Gaetano Donizetti, a 19th-century opera composer, is best known for “L’elisir d'amore” and “Lucia di Lammermoor.” On Sunday evening “Pia de’ Tolomei” was given its American premiere and it was a wonderful surprise.
Pia is inspired by a scene in Dante’s “Purgatorio” where pilgrim Dante encounters the shade of Pia, who asks the sojourner to remember her to the world. She was married to Nello Della Pietra, a Ghibelline lord, whose cousin Ghino was in love with her.
In the opera, Pia arranges to have a note sent to her brother Rodrigo, a Guelph, arranging a secret meeting. Ghino intercepts the letter, which he takes as proof of her infidelity. Bice, Pia’s maid, tells Ghino that Pia refuses to see him, which sparks vengeance in Ghino.
The plot is too convoluted to detail here, but the end result is that Nello imprisons Pia for her supposed infidelity and orders her death. Piero, a hermit priest and Pia’s confessor, tells Nello the truth — that Pia has not strayed. Nello rushes to his prison to halt the execution but is too late. In a dramatic aria Pia forgives Nello and begs for peace between Nello and Rodrigo.
Amanda Woodbury, a soprano headed for greatness, sings the role of Pia with conviction and extraordinary technical virtuosity. Her scales and arpeggios were crisp and swift; her ornaments were tasteful and appropriate. She has a tremendous range — from rich lows to dizzying highs.
All the singers were fantastic — and there are just too many to mention individually — but a few stand out. Vera Savage, Pia’s maid, has a rich, mellifluous mezzo voice, facile and colorful. Baritone Valdis Jansons, singing Nello, has a warm, round tone and passionate high notes.

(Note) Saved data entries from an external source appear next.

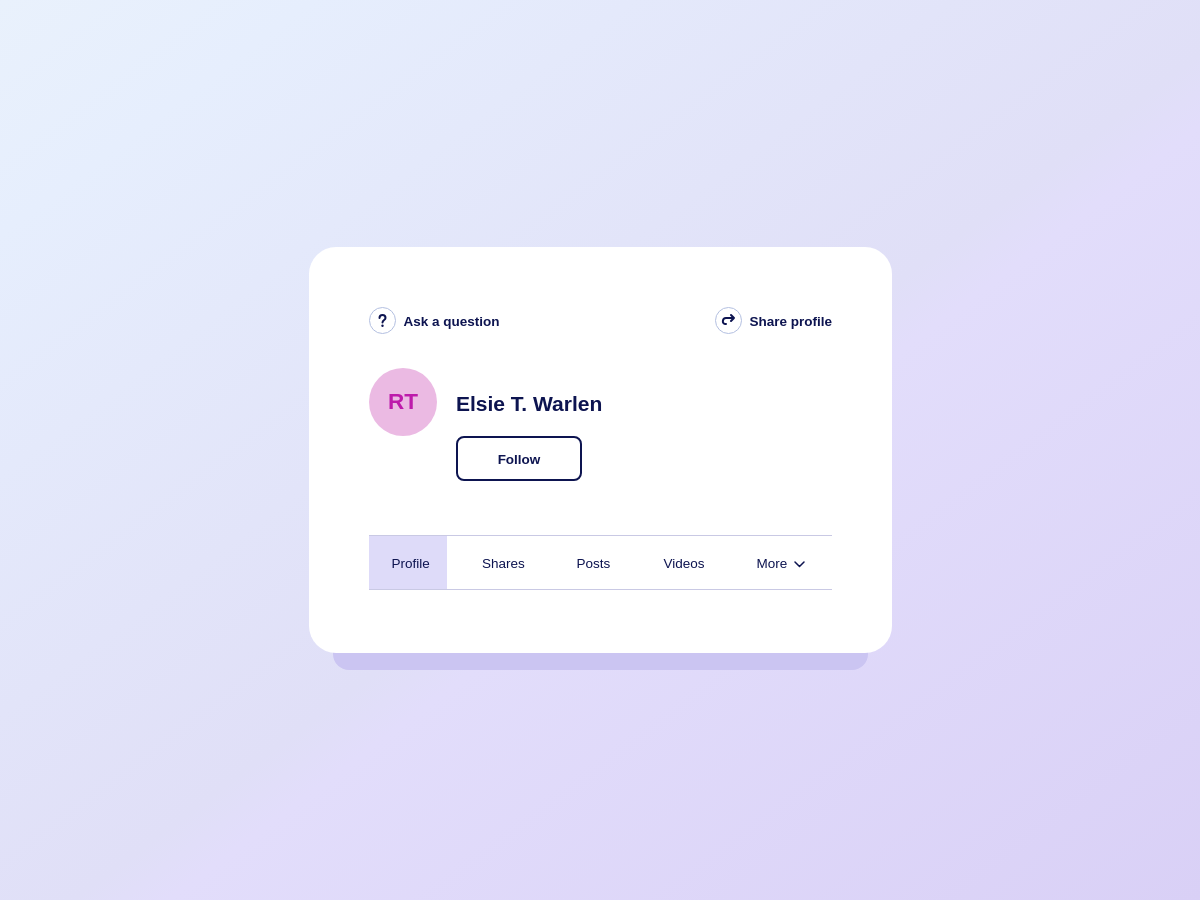
<!DOCTYPE html>
<html lang="en">
<head>
<meta charset="utf-8">
<title>Profile card</title>
<style>
:root {
  --ink: #0d1450;
  --card: #ffffff;
  --card-base: #cbc5f2;
  --ring: #b3bfe0;
  --rule: #c9c9e4;
  --tab-active: #dedbf9;
  --avatar: #ebbae3;
  --avatar-ink: #bd1bab;
}
* { box-sizing: border-box; margin: 0; padding: 0; }
body {
  position: relative;
  width: 1200px;
  height: 900px;
  overflow: hidden;
  color: var(--ink);
  font: 13.5px/1 "Liberation Sans", Arial, sans-serif;
  background: linear-gradient(to bottom right, #e9f1fc 0%, #e6eefd 13%, #e0dff7 53%, #e2ddfb 57%, #d9d0f6 100%);
}
a { color: inherit; text-decoration: none; }
.card-base {
  position: absolute;
  left: 333px; top: 610px;
  width: 535px; height: 60px;
  border-radius: 0 0 16px 16px;
  background: var(--card-base);
}
.card {
  position: absolute;
  left: 309px; top: 247px;
  width: 583px; height: 406px;
  padding: 60px;
  border-radius: 27px;
  background: var(--card);
}
.actions { display: flex; justify-content: space-between; height: 27px; }
.action { display: flex; align-items: center; gap: 7.5px; font-weight: 700; }
.action span { padding-top: 2px; }
.action svg { width: 27px; height: 27px; flex: none; }
.icon-ring { fill: none; stroke: var(--ring); }
.icon-line { fill: none; stroke: var(--ink); stroke-width: 2; stroke-linecap: round; stroke-linejoin: round; }
.icon-dot { fill: var(--ink); }
.person { display: flex; gap: 19px; margin-top: 33.5px; height: 113.5px; }
.avatar {
  width: 68px; height: 68px;
  display: flex; align-items: center; justify-content: center;
  border-radius: 50%;
  background: var(--avatar);
  color: var(--avatar-ink);
  font-size: 22.5px; font-weight: 700;
  padding-top: 2px;
}
.details { display: flex; flex-direction: column; justify-content: space-between; }
h1 { font-size: 21px; line-height: 24px; padding-top: 24px; }
.follow {
  display: flex; align-items: center; justify-content: center;
  width: 126px; height: 45px;
  padding-top: 2px;
  border: 2px solid var(--ink);
  border-radius: 8px;
  font-weight: 700;
}
.tabs {
  display: grid;
  grid-template-columns: 113px 94.5px 87px 93px auto;
  width: 463px; height: 55px;
  margin-top: 54px;
  border-top: 1px solid var(--rule);
  border-bottom: 1px solid var(--rule);
}
.tab { display: flex; align-items: center; gap: 7px; padding-top: 2px; }
.tab.active { width: 78px; padding-left: 22.5px; background: var(--tab-active); }
.chevron { width: 11px; height: 8px; fill: none; stroke: var(--ink); stroke-width: 1.5; stroke-linecap: round; stroke-linejoin: round; }
</style>
</head>
<body>
<div class="card-base"></div>
<main class="card">
  <div class="actions">
    <a class="action" href="#">
      <svg viewBox="0 0 27 27" aria-hidden="true">
        <circle class="icon-ring" cx="13.5" cy="13.5" r="13"/>
        <path class="icon-line" d="M10.5 11 C10.5 7 16.5 7 16.5 11 C16.5 13 13.5 13 13.5 15.5"/>
        <circle class="icon-dot" cx="13.5" cy="18.7" r="1.2"/>
      </svg>
      <span>Ask a question</span>
    </a>
    <a class="action" href="#">
      <svg viewBox="0 0 27 27" aria-hidden="true">
        <circle class="icon-ring" cx="13.5" cy="13.5" r="13"/>
        <path class="icon-line" d="M11 17 H10 C7 17 7 11 11 11 H19 M16 8 L19 11 L16 14"/>
      </svg>
      <span>Share profile</span>
    </a>
  </div>
  <section class="person">
    <div class="avatar">RT</div>
    <div class="details">
      <h1>Elsie T. Warlen</h1>
      <a class="follow" href="#">Follow</a>
    </div>
  </section>
  <nav class="tabs">
    <a class="tab active" href="#">Profile</a>
    <a class="tab" href="#">Shares</a>
    <a class="tab" href="#">Posts</a>
    <a class="tab" href="#">Videos</a>
    <a class="tab" href="#">More
      <svg class="chevron" viewBox="0 0 11 8" aria-hidden="true"><polyline points="1,2 5.5,6.5 10,2"/></svg>
    </a>
  </nav>
</main>
</body>
</html>
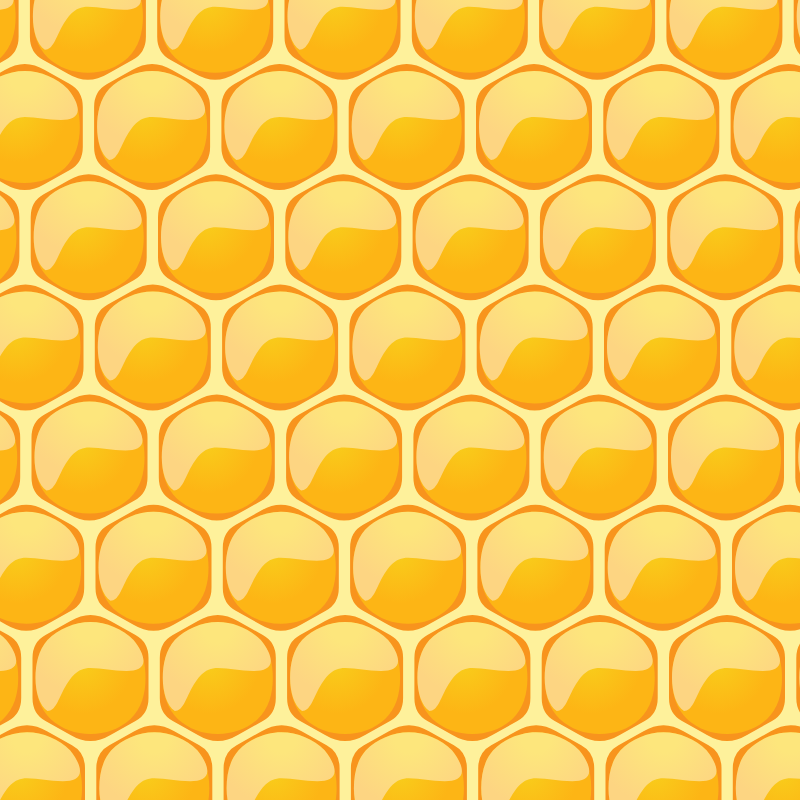
<!DOCTYPE html>
<html lang="en">
<head>
<meta charset="utf-8">
<title>Honeycomb pattern</title>
<style>
:root {
  --wax: #fef19b;
  --rim: #f8941d;
  --honey-light: #f9ca1a;
  --honey: #fdb515;
  --gloss-light: #fde67c;
  --gloss: #fdd582;
}
html, body { margin: 0; height: 100%; overflow: hidden; background: var(--wax); }
.honeycomb { display: block; width: 800px; height: 800px; }
.wax { fill: var(--wax); }
.rim { fill: var(--rim); }
.honey { fill: url(#honey-fill); }
.gloss { fill: url(#gloss-fill); }
.light-honey { stop-color: var(--honey-light); }
.deep-honey { stop-color: var(--honey); }
.light-gloss { stop-color: var(--gloss-light); }
.deep-gloss { stop-color: var(--gloss); }
</style>
</head>
<body>
<svg class="honeycomb" viewBox="0 0 800 800" role="img" aria-label="Honeycomb cells filled with glossy honey">
  <defs>
    <radialGradient id="honey-fill" gradientUnits="userSpaceOnUse" cx="-8" cy="-14" r="52">
      <stop class="light-honey" offset="0.1"/>
      <stop class="deep-honey" offset="0.95"/>
    </radialGradient>
    <radialGradient id="gloss-fill" gradientUnits="userSpaceOnUse" cx="0" cy="-50" r="72">
      <stop class="light-gloss" offset="0.2"/>
      <stop class="deep-gloss" offset="0.95"/>
    </radialGradient>
    <g id="cell">
      <path class="rim" d="M-58-20Q-58-36-45-43L-20-57Q0-69 20-57L45-43Q58-36 58-20V20Q58 36 45 43L20 57Q0 69-20 57L-45 43Q-58 36-58 20Z"/>
      <path class="honey" d="M0-56C16-56 32-49 43-38C52-28 55-14 55 0C55 16 51 30 40 41C29 51 15 56 0 56C-15 56-29 51-40 41C-51 30-55 16-55 0C-55-14-52-28-43-38C-32-49-16-56 0-56Z"/>
      <path class="gloss" d="M0-56C16-56 32-49 43-38C49-31 53-23 53-17C53-10 46-7 36-7C22-7 12-10 0-10C-14-10-20 0-26 10C-32 21-35 33-43 33C-51 28-55 14-55 0C-55-14-52-28-43-38C-32-49-16-56 0-56Z"/>
    </g>
    <g id="cell-row">
      <use href="#cell"/>
      <use href="#cell" x="127.3"/>
      <use href="#cell" x="254.6"/>
      <use href="#cell" x="381.9"/>
      <use href="#cell" x="509.2"/>
      <use href="#cell" x="636.5"/>
      <use href="#cell" x="763.8"/>
      <use href="#cell" x="891.1"/>
    </g>
  </defs>
  <rect class="wax" width="800" height="800"/>
  <g id="comb">
    <use href="#cell-row" x="-39.4" y="16.8"/>
    <use href="#cell-row" x="24.8" y="127"/>
    <use href="#cell-row" x="-38.6" y="237.2"/>
    <use href="#cell-row" x="25.5" y="347.4"/>
    <use href="#cell-row" x="-37.8" y="457.6"/>
    <use href="#cell-row" x="26.2" y="567.8"/>
    <use href="#cell-row" x="-36.8" y="678"/>
    <use href="#cell-row" x="27" y="788.2"/>
  </g>
</svg>
</body>
</html>
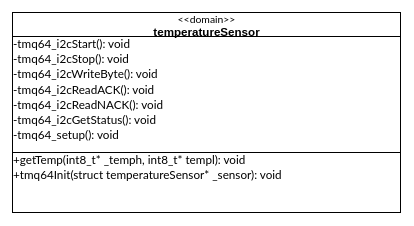
<!DOCTYPE html>
<html lang="en">
<head>
<meta charset="utf-8">
<title>temperatureSensor class diagram</title>
<style>
  :root {
    --paper: #ffffff;
    --ink: #000000;
  }
  * { box-sizing: border-box; margin: 0; padding: 0; }
  body {
    width: 414px;
    height: 226px;
    padding: 12px;
    overflow: hidden;
    background: var(--paper);
    color: var(--ink);
  }
  .uml-class {
    display: grid;
    grid-template-rows: 24px 116px 59px;
    width: 389px;
    height: 201px;
    border: 1px solid var(--ink);
    font: 11.7px/15.2px Lato, sans-serif;
    white-space: nowrap;
  }
  .class-header {
    border-bottom: 1px solid var(--ink);
    text-align: center;
  }
  .stereotype {
    font-size: 10.4px;
    line-height: 12px;
  }
  .class-name {
    font: bold 11.6px/13px "Liberation Sans", sans-serif;
  }
  .members { list-style: none; }
  .members li { position: relative; top: -1px; }
  .private-members { border-bottom: 1px solid var(--ink); }
</style>
</head>
<body>
  <article class="uml-class">
    <header class="class-header">
      <p class="stereotype">&lt;&lt;domain&gt;&gt;</p>
      <h1 class="class-name">temperatureSensor</h1>
    </header>
    <ul class="members private-members">
      <li>-tmq64_i2cStart(): void</li>
      <li>-tmq64_i2cStop(): void</li>
      <li>-tmq64_i2cWriteByte(): void</li>
      <li>-tmq64_i2cReadACK(): void</li>
      <li>-tmq64_i2cReadNACK(): void</li>
      <li>-tmq64_i2cGetStatus(): void</li>
      <li>-tmq64_setup(): void</li>
    </ul>
    <ul class="members public-members">
      <li>+getTemp(int8_t* _temph, int8_t* templ): void</li>
      <li>+tmq64Init(struct temperatureSensor* _sensor): void</li>
    </ul>
  </article>
</body>
</html>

He brought pathos and sincerity to a character who is more or less a cad.
Cassandra Zoe Velasco, playing Pia’s brother Rodrigo, was stunning. Her voice is not unlike the great Maria Callas, with the familiar timbre of a mezzo as well as amazing coloratura and dazzling high notes. Velasco's voice is perfect for the role of Rodrigo, but she is petite and, physically, not particularly plausible as a leader of opposition fighters.
The Spoleto orchestra was marvelous, as usual; and the chorus, comprised of Westminster students, was equally excellent.
Aurally, the production was wholly successful; visually, not so much. The setting was changed from 13th-century Siena to 1930s Fascist Italy. A bitter Medieval family feud between Ghibellines (supporters of the Holy Roman Emperor) and Guelphs (supporters of the Pope) would be more personal — son against father, brother fighting uncle — than a grandiose fascist conflict.
The set looked like a game board, and the salon of an affluent woman doesn’t make a realistic prison cell. Plus there were simply too many incongruities. The text says Ghino will plunge a dagger into his breast, but he produces a pistol. The common folk who were meant to oppose uniformed Fascists wore suits and hats. Pia’s confessor — supposedly a hermit and priest — was a decorated military officer.
The whole Fascist business seemed ill-conceived. Better Pia in a floor-length brocade gown and tattered, filthy rags. Not only believable; I might’ve wept.
Reviewer David Friddle has doctorates in organ and choral conducting and directs a professional chamber choir in Rochester, Minn.